What the exercise asks: Work through the data below and copy out every line where "span" is found.

Task data:
== == ==
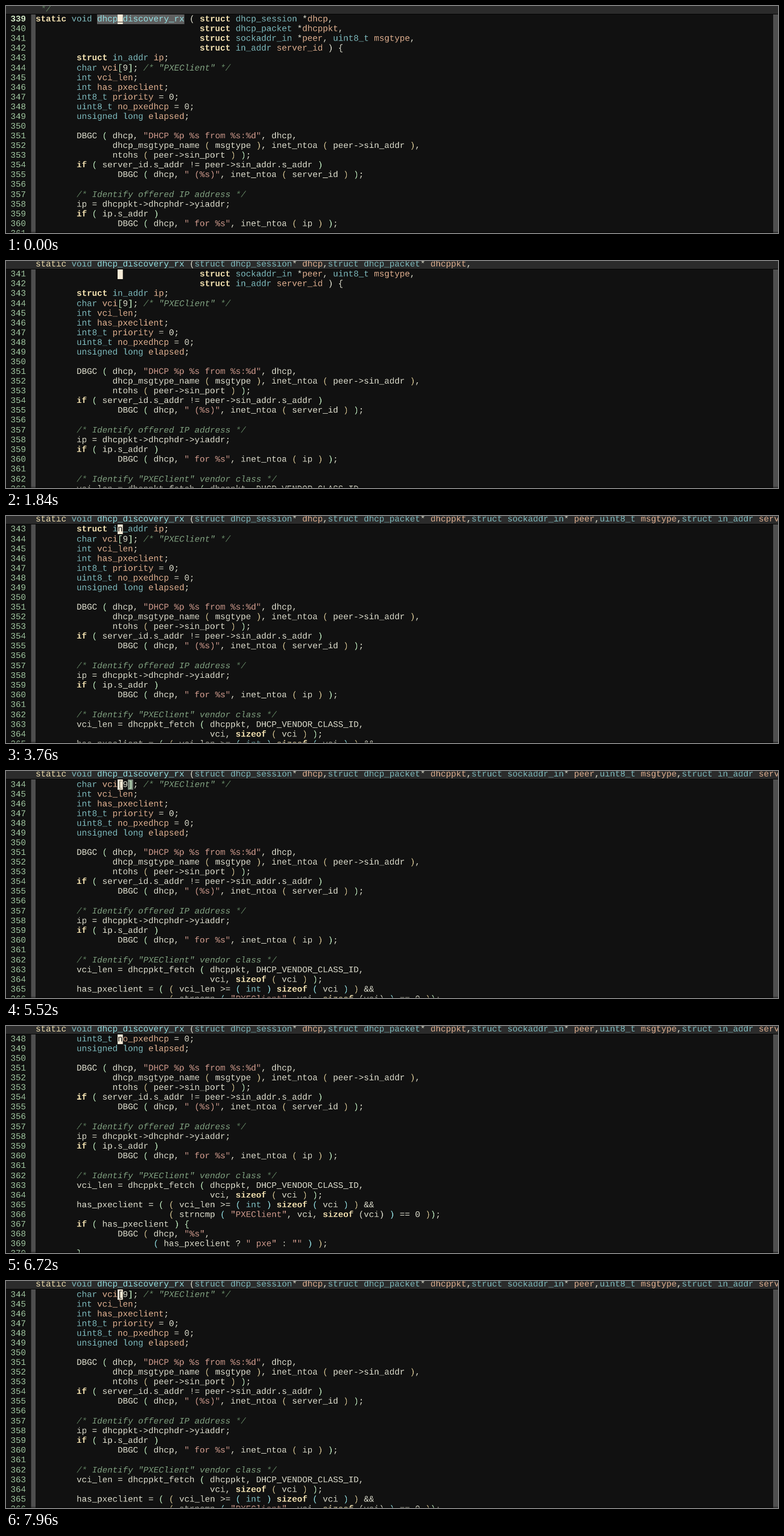
Write an HTML page that moves like this. It is 1280x376 px and loops after 8000 ms.

```html
<!DOCTYPE html>
<html lang="en">
<head>
<meta charset="utf-8">
<title>Sticky function header</title>
<style>
  html, body { margin: 0; width: 100%; height: 100%; overflow: hidden; background: #111; }
  /* Laid out on an 18 x 34 character grid, then scaled to 8.5 px per column. */
  #stage {
    position: absolute; left: 0; top: 0; width: 2711px; height: 797px; overflow: hidden;
    transform: scale(.472222); transform-origin: 0 0; will-change: transform;
    background: #111; color: #dcdccc;
    font: 30px/34px "Liberation Mono", monospace;
    font-kerning: none; font-variant-ligatures: none;
    text-rendering: geometricPrecision;
  }
  #stage div { position: absolute; white-space: pre; }
  #head { left: 0; top: 0; width: 2711px; height: 27.5px; background: #2b2b2b; overflow: hidden; border-bottom: 2px solid #050505; }
  #head div { left: 104px; top: -5.5px; }
  .fringe { top: 29.5px; width: 16px; height: 768px; background: #4f4f4f; }
  #foot { left: 0; top: 790px; width: 2711px; height: 7px; background: linear-gradient(transparent, rgba(0, 0, 0, .6)); }
  .num { left: 16px; color: #9fc59f; }
  .code { left: 104px; }
  .now { font-weight: bold; color: #cfe6c4; }
  .mark { background: #5f5f5f; }
  .pair { background: #7b887b; }
  #cursor { left: 392px; top: 29.5px; width: 18px; background: #f5ead6; color: #111; }
  .key { color: #f0dfaf; font-weight: bold; }
  #head .key { font-weight: normal; }
  .type { color: #7cb8bb; }
  .var { color: #dfaf8f; }
  .fn { color: #93e0e3; }
  .str { color: #cf9a8c; }
  .com { color: #7f9f7f; font-style: italic; }
  .edge { color: #5f7f5f; font-style: italic; }
  .d1 { color: #bfebbf; }
  .d2 { color: #d0bf8f; }
  .d3 { color: #93e0e3; }
</style>
</head>
<body>
<div id="stage">
  <div class="fringe" style="left:88px"></div>
  <div class="fringe" style="left:2694px"></div>
  <div id="text" style="left:0;top:0"></div>
  <div id="cursor"></div>
  <div id="head"><div id="proto"></div></div>
  <div id="foot"></div>
</div>
<script>
const LOOP = 8000, FIRST = 339, ROWS = 23, TOP = 29.5;
const CELL = 18, ROW = 34, LEFT = 104, CURSOR = 16;
const ITALIC_RISE = 2; // lines with italic text are this much taller

const pad = (n, s) => " ".repeat(n) + s;
const source = [
  "static void dhcp_discovery_rx ( struct dhcp_session *dhcp,",
  pad(32, "struct dhcp_packet *dhcppkt,"),
  pad(32, "struct sockaddr_in *peer, uint8_t msgtype,"),
  pad(32, "struct in_addr server_id ) {"),
  pad(8, "struct in_addr ip;"),
  pad(8, 'char vci[9]; /* "PXEClient" */'),
  pad(8, "int vci_len;"),
  pad(8, "int has_pxeclient;"),
  pad(8, "int8_t priority = 0;"),
  pad(8, "uint8_t no_pxedhcp = 0;"),
  pad(8, "unsigned long elapsed;"),
  "",
  pad(8, 'DBGC ( dhcp, "DHCP %p %s from %s:%d", dhcp,'),
  pad(15, "dhcp_msgtype_name ( msgtype ), inet_ntoa ( peer->sin_addr ),"),
  pad(15, "ntohs ( peer->sin_port ) );"),
  pad(8, "if ( server_id.s_addr != peer->sin_addr.s_addr )"),
  pad(16, 'DBGC ( dhcp, " (%s)", inet_ntoa ( server_id ) );'),
  "",
  pad(8, "/* Identify offered IP address */"),
  pad(8, "ip = dhcppkt->dhcphdr->yiaddr;"),
  pad(8, "if ( ip.s_addr )"),
  pad(16, 'DBGC ( dhcp, " for %s", inet_ntoa ( ip ) );'),
  "",
  pad(8, '/* Identify "PXEClient" vendor class */'),
  pad(8, "vci_len = dhcppkt_fetch ( dhcppkt, DHCP_VENDOR_CLASS_ID,"),
  pad(34, "vci, sizeof ( vci ) );"),
  pad(8, "has_pxeclient = ( ( vci_len >= ( int ) sizeof ( vci ) ) &&"),
  pad(26, '( strncmp ( "PXEClient", vci, sizeof (vci) ) == 0 ));'),
  pad(8, "if ( has_pxeclient ) {"),
  pad(16, 'DBGC ( dhcp, "%s",'),
  pad(23, '( has_pxeclient ? " pxe" : "" ) );'),
  pad(8, "}"),
];
const params = [
  "struct dhcp_session* dhcp,", "struct dhcp_packet* dhcppkt,",
  "struct sockaddr_in* peer,uint8_t msgtype,", "struct in_addr server_id ) {",
];

// at: ms, top: first line; mark: [column, length, extra class]
const steps = [
  { at: 0, top: 339, mark: [12, 17, ""] },
  { at: 1040, top: 340 },
  { at: 1840, top: 341 },
  { at: 2720, top: 342 },
  { at: 3760, top: 343 },
  { at: 5120, top: 343, mark: [15, 7, ""] },
  { at: 5360, top: 344 },
  { at: 5520, top: 344, mark: [18, 1, "pair"] },
  { at: 5840, top: 345 },
  { at: 6200, top: 346 },
  { at: 6480, top: 347 },
  { at: 6720, top: 348 },
  { at: 7040, top: 347 },
  { at: 7280, top: 346 },
  { at: 7600, top: 345 },
  { at: 7960, top: 344 },
];

const keys = /^(static|struct|if|sizeof)$/;
const types = /^(void|char|u?int8_t|int|unsigned|long|dhcp_session|dhcp_packet|sockaddr_in|in_addr)$/;
const escape = s => s.replace(/&/g, "&amp;").replace(/</g, "&lt;").replace(/>/g, "&gt;");
const span = (name, s) => name ? `<span class="${name}">${escape(s)}</span>` : escape(s);

function painter(isHead) {
  let depth = 0;
  return line => {
    let afterType = false;
    return line.replace(/\/\*.*?\*\/|"[^"]*"|\w+|\s+|./g, t => {
      if (t.startsWith("/*"))
        return span("edge", "/* ") + span("com", t.slice(3, -2)) + span("edge", "*/");
      if (t[0] === '"') return span("str", t);
      if (/^\s+$/.test(t) || t === "*") return t;
      const declared = afterType;
      afterType = types.test(t);
      if (afterType || (isHead && t === "struct")) return span("type", t);
      if (keys.test(t)) return span("key", t);
      if (t === "dhcp_discovery_rx") return span("fn", t);
      if (declared && /^[a-z]/.test(t)) return span("var", t);
      if (/[([{]/.test(t)) return span(!isHead && depth++ ? "d" + (depth - 1) : "", t);
      if (/[)\]}]/.test(t)) return span(!isHead && --depth > 0 ? "d" + depth : "", t);
      return escape(t);
    });
  };
}

const painted = source.map(painter(false));
const rise = n => (source[n - FIRST] || "").includes("/*") ? ITALIC_RISE : 0;
const byId = id => document.getElementById(id);

function protoFor(top) {
  if (top === FIRST) return span("edge", " */");
  return painter(true)("static void dhcp_discovery_rx (" + params.slice(0, top - FIRST).join(""));
}

function draw({ top, mark }) {
  let html = "", y = TOP;
  if (mark) {
    const [col, len, extra] = mark;
    html += `<div class="mark ${extra}" style="left:${LEFT + col * CELL}px;top:${TOP}px;`
      + `width:${len * CELL}px;height:${ROW + rise(top)}px"></div>`;
  }
  for (let n = top; n < top + ROWS; n++) {
    y += rise(n);
    html += `<div class="num${n === FIRST ? " now" : ""}" style="top:${y}px">${n}</div>`
      + `<div class="code" style="top:${y}px">${painted[n - FIRST] || ""}</div>`;
    y += ROW;
  }
  byId("text").innerHTML = html;
  byId("proto").innerHTML = protoFor(top);
  const cursor = byId("cursor");
  cursor.textContent = source[top - FIRST][CURSOR] || " ";
  cursor.style.paddingTop = rise(top) + "px";
  cursor.style.color = mark && mark[2] ? "#6f6f5f" : "#111";
}

let shown = null;
function tick() {
  const t = performance.now() % LOOP;
  const step = steps.findLast(s => s.at <= t);
  if (step !== shown) draw(shown = step);
  requestAnimationFrame(tick);
}
tick();
</script>
</body>
</html>
```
== == ==
Answer to the exercise:
const span = (name, s) => name ? `<span class="${name}">${escape(s)}</span>` : escape(s);
        return span("edge", "/* ") + span("com", t.slice(3, -2)) + span("edge", "*/");
      if (t[0] === '"') return span("str", t);
      if (afterType || (isHead && t === "struct")) return span("type", t);
      if (keys.test(t)) return span("key", t);
      if (t === "dhcp_discovery_rx") return span("fn", t);
      if (declared && /^[a-z]/.test(t)) return span("var", t);
      if (/[([{]/.test(t)) return span(!isHead && depth++ ? "d" + (depth - 1) : "", t);
      if (/[)\]}]/.test(t)) return span(!isHead && --depth > 0 ? "d" + depth : "", t);
  if (top === FIRST) return span("edge", " */");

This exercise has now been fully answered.